Stored data:
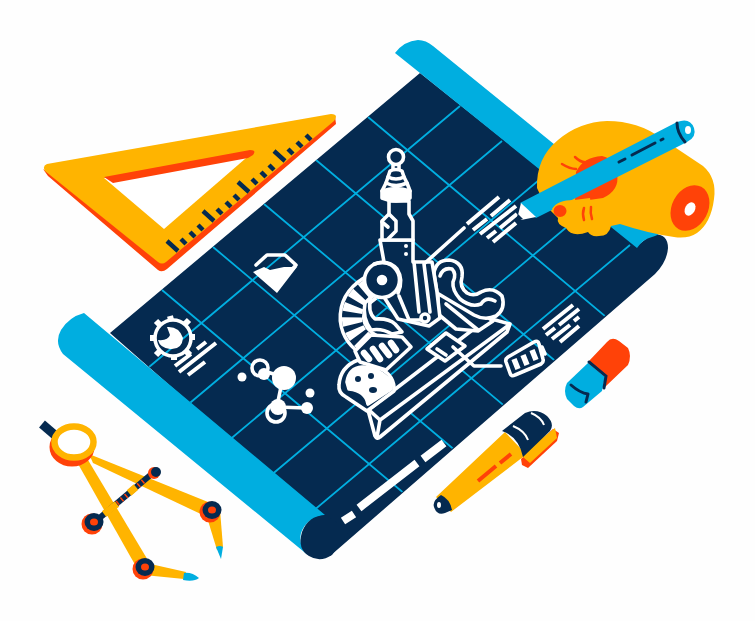
<!DOCTYPE html>
<html lang="en">
<head>
<meta charset="utf-8">
<title>Drafting a blueprint</title>
<style>
:root { --paper: #fefefe; --navy: #052a50; --cyan: #00aee0; --yellow: #ffb400; --red: #ff4208; --white: #fff; }
html, body { margin: 0; background: var(--paper); overflow: hidden; }
svg { display: block; width: 755px; height: 621px; }
.navy { fill: var(--navy); }
.cyan { fill: var(--cyan); }
.yellow { fill: var(--yellow); }
.red { fill: var(--red); }
.white { fill: var(--white); }
.grid { fill: none; stroke: var(--cyan); stroke-width: 1.8; }
.chalk { fill: none; stroke: var(--white); stroke-width: 3.6; stroke-linecap: round; stroke-linejoin: round; }
.chalk .solid { fill: var(--navy); }
.chalk .full { fill: var(--white); }
.chalk .hole { fill: var(--navy); stroke: none; }
.arm-edge { stroke-width: 27; stroke-linecap: butt; }
.arm-core { stroke: var(--navy); stroke-width: 20; stroke-linecap: butt; }
.arm-ribs { stroke-width: 20; stroke-linecap: butt; stroke-dasharray: 7 5; }
.ticks { fill: none; stroke: var(--navy); stroke-width: 4.4; }
.notes { fill: none; stroke: var(--white); stroke-width: 4; }
.ink { fill: none; stroke: var(--navy); stroke-width: 3; stroke-linecap: round; }
.crease { fill: none; stroke: var(--red); stroke-width: 2.5; stroke-linecap: round; }
</style>
</head>
<body>
<svg viewBox="0 0 755 621" role="img" aria-label="A hand drawing a microscope on a blueprint, surrounded by drafting tools">
<defs>
  <clipPath id="sheet-clip"><path d="M420 73 L640 250 L655 272 L385 507 L338 530 L110 333Z"/></clipPath>
  <path id="arm-curve" d="M370 288 Q351 300 352 320 Q354 337 371 346"/>
  <g id="joint">
    <ellipse class="red" cx="-1" cy="1" rx="10.5" ry="10.5"/>
    <ellipse class="navy" cx="1" cy="-1" rx="9.5" ry="9"/>
    <ellipse class="red" cx="1" cy="-1" rx="4" ry="3.5"/>
  </g>
</defs>

<g id="blueprint">
  <path class="navy" d="M420 73 L637 246 L652 234 Q668 233 668 248 Q667 262 655 274 L330 556 L300 500 L110 333Z"/>
  <g class="grid" clip-path="url(#sheet-clip)">
    <path d="M368 117 l300 252 M316 160 l300 252 M264 204 l300 252 M213 247 l300 252 M162 290 l300 252"/>
    <path d="M460 106 l-330 277 M502 141 l-330 277 M545 175 l-330 277 M587 210 l-330 277 M630 245 l-330 277"/>
  </g>
  <path class="cyan" d="M395 53 Q404 41 418 40 Q426 40 433 46 L560 149 L655 228 Q664 234 652 237 Q643 239 637 248 L420 73Z"/>
  <path class="cyan" d="M84 313 L325 515 Q306 518 301 533 Q298 546 309 556 L63 354 Q54 342 61 330 Q69 317 84 313Z"/>
  <path class="navy" d="M325 515 Q308 516 302 532 Q297 549 309 556 Q320 563 332 555 L350 530Z"/>
</g>

<g id="title-bar" class="notes">
  <path stroke-width="8" d="M343 521 l11 -7 M359 508 L417 463 M423 459 L444 443"/>
</g>

<g id="microscope" class="chalk">
  <g id="scope-base">
    <path class="solid" d="M368 410 L488 318 L510 324 L507 332 L380 437 Q377 440 375 436Z"/>
    <path d="M369 410 L380 420 L509 325 M380 420 L377 437"/>
    <path class="solid" d="M427 349 L446 333 L465 346 L445 361Z"/>
    <path d="M437 349 L446 355 M453 347 L474 366 H501"/>
  </g>
  <g id="scope-lamp">
    <path class="solid" d="M358 360 Q340 367 339 385 Q338 393 346 397 L367 411 L394 391 Q395 376 381 369Z"/>
    <path class="full" d="M347 382 Q349 368 362 367 Q376 366 391 381 V389 L368 404 Q366 391 349 389Z"/>
    <circle class="hole" cx="358" cy="379" r="3"/>
    <circle class="hole" cx="371" cy="376" r="3"/>
    <ellipse class="hole" cx="373" cy="390" rx="4" ry="3"/>
  </g>
  <g id="scope-arm">
    <use href="#arm-curve" class="arm-edge"/>
    <use href="#arm-curve" class="arm-core"/>
    <use href="#arm-curve" class="arm-ribs"/>
    <path class="solid" d="M355 351 L371 335 L402 337 L411 347 L386 370 L360 362Z"/>
    <path stroke-width="6.5" d="M364 353 l5 6 M373 349 l7 10 M382 346 l7 9 M391 343 l5 7"/>
    <path class="solid" d="M371 297 Q367 312 375 319 Q389 318 395 324 L402 332 L392 334 Q382 328 371 330 Q362 318 365 303Z"/>
  </g>
  <g id="scope-eyepieces">
    <path class="solid" d="M438 294 L438 314 L456 329 L478 331 L493 321 L462 299Z"/>
    <path d="M446 304 L478 330"/>
    <path class="solid" d="M434 273 Q436 260 449 260 Q464 262 462 277 Q459 287 467 293 Q474 297 481 292 Q493 286 502 296 Q506 309 496 316 Q485 321 474 315 L437 293Z"/>
    <path d="M440 276 Q443 267 452 269 Q457 274 453 282 Q452 290 460 299 Q471 308 481 304 Q486 296 495 301"/>
  </g>
  <g id="scope-column">
    <path class="solid" d="M380 240 H413 V262 H432 L437 292 L440 318 L429 326 L398 319 L384 297 V262Z"/>
    <path d="M414 262 L419 312 M424 264 L430 312 M399 296 L409 320 H421"/>
    <circle class="solid" cx="425" cy="318" r="4"/>
    <path d="M425 263 L464 228"/>
    <path class="solid" d="M389 201 V214 L382 221 V240 H413 V221 L409 214 V201Z"/>
    <path d="M389 214 L396 221 V231 L388 239 M382 222 L388 227"/>
    <circle class="full" stroke="none" cx="406" cy="246" r="2"/>
    <circle class="full" stroke="none" cx="406" cy="254" r="2"/>
  </g>
  <g id="scope-head">
    <path class="solid" d="M393 163 V171 H399 V163"/>
    <path class="solid" d="M390 171 Q396 168 402 171 L404 177 L407 183 L410 191 H382 L386 183 L388 177Z"/>
    <path d="M388 177 Q396 181 404 177 M386 183 Q396 188 407 183"/>
    <path class="full" d="M382 191 Q396 186 410 191 V198 Q396 204 382 198Z"/>
    <circle class="solid" cx="396" cy="157" r="7.5"/>
  </g>
  <g id="scope-knob">
    <circle class="solid" cx="382" cy="280" r="17.5"/>
    <path d="M374 264 Q388 259 397 269 Q404 280 398 293"/>
    <circle class="full" cx="382" cy="280" r="3.5"/>
  </g>
</g>

<g id="annotations" class="notes">
  <path d="M467 224 L499 197 M473 230 l14 -11 M491 216 L510 200 M480 234 L516 206 M487 238 l9 -7 M500 228 L517 214 M493 242 L516 223"/>
  <path d="M543 329 L573 305 M546 335 l9 -7 M559 325 L579 309 M552 339 L570 325 M574 321 l5 -4 M560 342 L579 326"/>
  <path d="M175 366 L191 354 M197 349 L206 342 M179 372 L216 343 M188 375 L205 362"/>
</g>

<g id="battery" class="chalk">
  <path d="M508 357 L534 342 Q538 340 539 344 L543 359 Q544 362 541 364 L515 375 Q511 377 510 373 L506 362 Q505 359 508 357Z M542 347 L545 354"/>
  <path stroke-width="5.5" stroke-linecap="butt" d="M514 359 l4 10 M523 355 l4 10 M532 350 l4 10"/>
</g>

<g id="folder">
  <path class="chalk" d="M256 265 L267 255 H285 L296 265 L288 274"/>
  <path class="white" d="M253 272 L264 267 L270 270 L284 267 L297 267 L277 293Z"/>
</g>

<g id="gauge" class="chalk">
  <circle cx="173" cy="338" r="18"/>
  <path stroke-width="6" stroke-linecap="butt" d="M171 320 l-1 -4 M185 324 l4 -4 M191 337 h4 M186 351 l4 4 M174 356 v4 M160 351 l-4 4 M155 338 h-5 M160 325 l-4 -4"/>
  <path class="full" stroke="none" d="M167 327 Q179 326 183 338 Q182 350 170 349 Q160 348 158 340 Q168 341 170 335 Z"/>
</g>

<g id="molecule" class="chalk">
  <path d="M264 371 L283 377 L276 411 M277 407 L306 408"/>
  <circle class="solid" cx="260" cy="368" r="8"/><circle class="solid" cx="276" cy="413" r="9"/>
  <g class="full" stroke="none"><circle cx="284" cy="378" r="12"/><circle cx="278" cy="407" r="8"/><circle cx="264" cy="374" r="6"/><circle cx="307" cy="408" r="6"/><circle cx="242" cy="377" r="4.5"/><circle cx="310" cy="393" r="4.5"/></g>
</g>

<g id="set-square">
  <path class="red" d="M43 169 L48 176 L158 270 Q162 273 167 269 L336 124 L335 116 L162 256Z"/>
  <path class="yellow" d="M47 164 L331 114 Q339 114 334 121 L166 262 Q162 265 158 262 L45 171 Q42 166 47 164Z"/>
  <path class="white" d="M104 178 L253 152 L164 229Z"/>
  <path class="red" d="M104 177 L250 150 Q257 150 253 155 L248 158 L113 183Z"/>
  <path class="ticks" d="M167 241 l11 10 M181 239 l5 5 M190 232 l5 5 M198 225 l5 5 M203 211 l11 10 M217 209 l5 5 M226 202 l5 5 M234 195 l5 5 M238 182 l11 10 M252 179 l5 5 M261 172 l5 5 M269 165 l5 5 M274 151 l11 10 M288 149 l5 5 M297 142 l5 5 M306 135 l5 5"/>
</g>

<g id="drawing-hand">
  <path class="yellow" d="M537 188 Q536 158 558 140 Q579 122 607 121 Q638 121 661 138 L703 166 Q717 178 714 199 Q711 223 697 233 Q688 239 674 237 Q647 233 620 224 L611 226 Q609 236 599 236 Q591 237 588 232 Q572 238 566 228 Q556 224 558 218 L545 205Z"/>
  <ellipse class="red" cx="690" cy="208" rx="18" ry="24" transform="rotate(28 690 208)"/>
  <ellipse class="white" cx="690" cy="209" rx="5" ry="7" transform="rotate(28 690 209)"/>
  <path class="red" d="M576 172 Q583 157 602 156 Q616 159 617 174 Q620 190 603 198 L575 202Z"/>
  <path class="crease" d="M575 157 Q581 163 587 162 M562 164 Q570 169 576 169"/>
  <g id="pencil">
    <path class="cyan" d="M520 203 L677 122 Q690 117 694 128 Q697 137 687 142 L536 218Z"/>
    <path class="white" d="M521 203 L536 217 L521 220 Q517 219 518 215Z"/>
    <path class="navy" d="M518 214 L523 219 L515 222Z"/>
    <path class="ink" d="M619 162 l6 -3 M632 155 L655 143 M661 140 l2 -1 M677 123 Q677 133 685 142"/>
    <ellipse class="white" cx="688" cy="130" rx="3" ry="4"/>
  </g>
  <path class="yellow" d="M552 209 Q557 200 574 200 L590 198 L594 222 L562 222Z"/>
  <path class="crease" d="M584 208 Q582 214 584 220 M591 207 Q590 213 592 219"/>
  <ellipse class="red" cx="560" cy="211" rx="6.5" ry="6"/>
</g>

<g id="eraser">
  <path class="cyan" d="M567 383 L588 363 L605 377 L602 391 L583 407 Q579 410 574 406 L567 399 Q563 391 567 383Z"/>
  <path class="red" d="M589 361 L607 342 Q612 336 619 341 L628 348 Q632 356 628 365 L605 387 L606 377Z"/>
  <path class="ink" d="M589 362 L606 376 L604 388 M571 385 Q580 393 588 394 M588 394 L586 402"/>
</g>

<g id="marker">
  <path class="red" d="M521 459 L553 429 L559 433 L557 441 L528 468 L522 465Z"/>
  <path class="yellow" d="M505 432 L436 497 L451 512 L523 457 L530 463 L557 438 L555 428 L524 452Z"/>
  <path class="navy" d="M502 431 L525 413 Q537 408 547 416 Q555 424 550 431 L523 457 Q519 437 502 431Z"/>
  <path class="navy" d="M441 495 Q432 501 434 507 Q437 516 445 513 L452 510 Q450 499 441 495Z"/>
  <path d="M513 426 Q525 431 528 440 M531 413 Q541 417 544 425" fill="none" stroke="var(--white)" stroke-width="2"/>
  <ellipse class="white" cx="439" cy="505" rx="2" ry="3"/>
  <path fill="none" stroke="var(--red)" stroke-width="4" d="M478 481 L496 466 M500 463 L511 454"/>
</g>

<g id="compass">
  <path d="M42 424 L56 436" stroke="var(--navy)" stroke-width="9"/>
  <path class="yellow" d="M77 462 L88 460 L149 562 L138 570Z"/>
  <path class="yellow" d="M89 454 L93 463 L205 516 L213 504Z"/>
  <path class="yellow" d="M206 514 L217 550 L223 547 L220 510Z"/>
  <path class="yellow" d="M146 563 L186 572 L184 579 L144 575Z"/>
  <path class="cyan" d="M216 547 Q220 545 223 547 L221 559Z"/>
  <path class="cyan" d="M184 573 Q192 572 199 578 Q194 582 183 580Z"/>
  <path d="M96 521 L154 472" stroke="var(--navy)" stroke-width="6"/>
  <path d="M113 507 L146 479" stroke="var(--red)" stroke-width="5" stroke-dasharray="1.5 4"/>
  <path d="M104 514 L117 504 M129 493 L136 487" stroke="var(--yellow)" stroke-width="7"/>
  <ellipse class="red" cx="154" cy="473" rx="6" ry="6"/>
  <ellipse class="navy" cx="156" cy="472" rx="5" ry="5"/>
  <ellipse cx="72" cy="447" rx="19" ry="16" fill="none" stroke="var(--red)" stroke-width="7"/>
  <ellipse cx="74" cy="442" rx="19.5" ry="15.5" fill="var(--white)" stroke="var(--yellow)" stroke-width="6.5"/>
  <use href="#joint" x="93" y="523"/>
  <use href="#joint" x="211" y="511"/>
  <use href="#joint" x="144" y="568"/>
</g>
</svg>
</body>
</html>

*WHAT TO PRODUCE*. Your reply should be one number, the count of lines in the data that include the word "circle".

*WORKED SOLUTION*. 11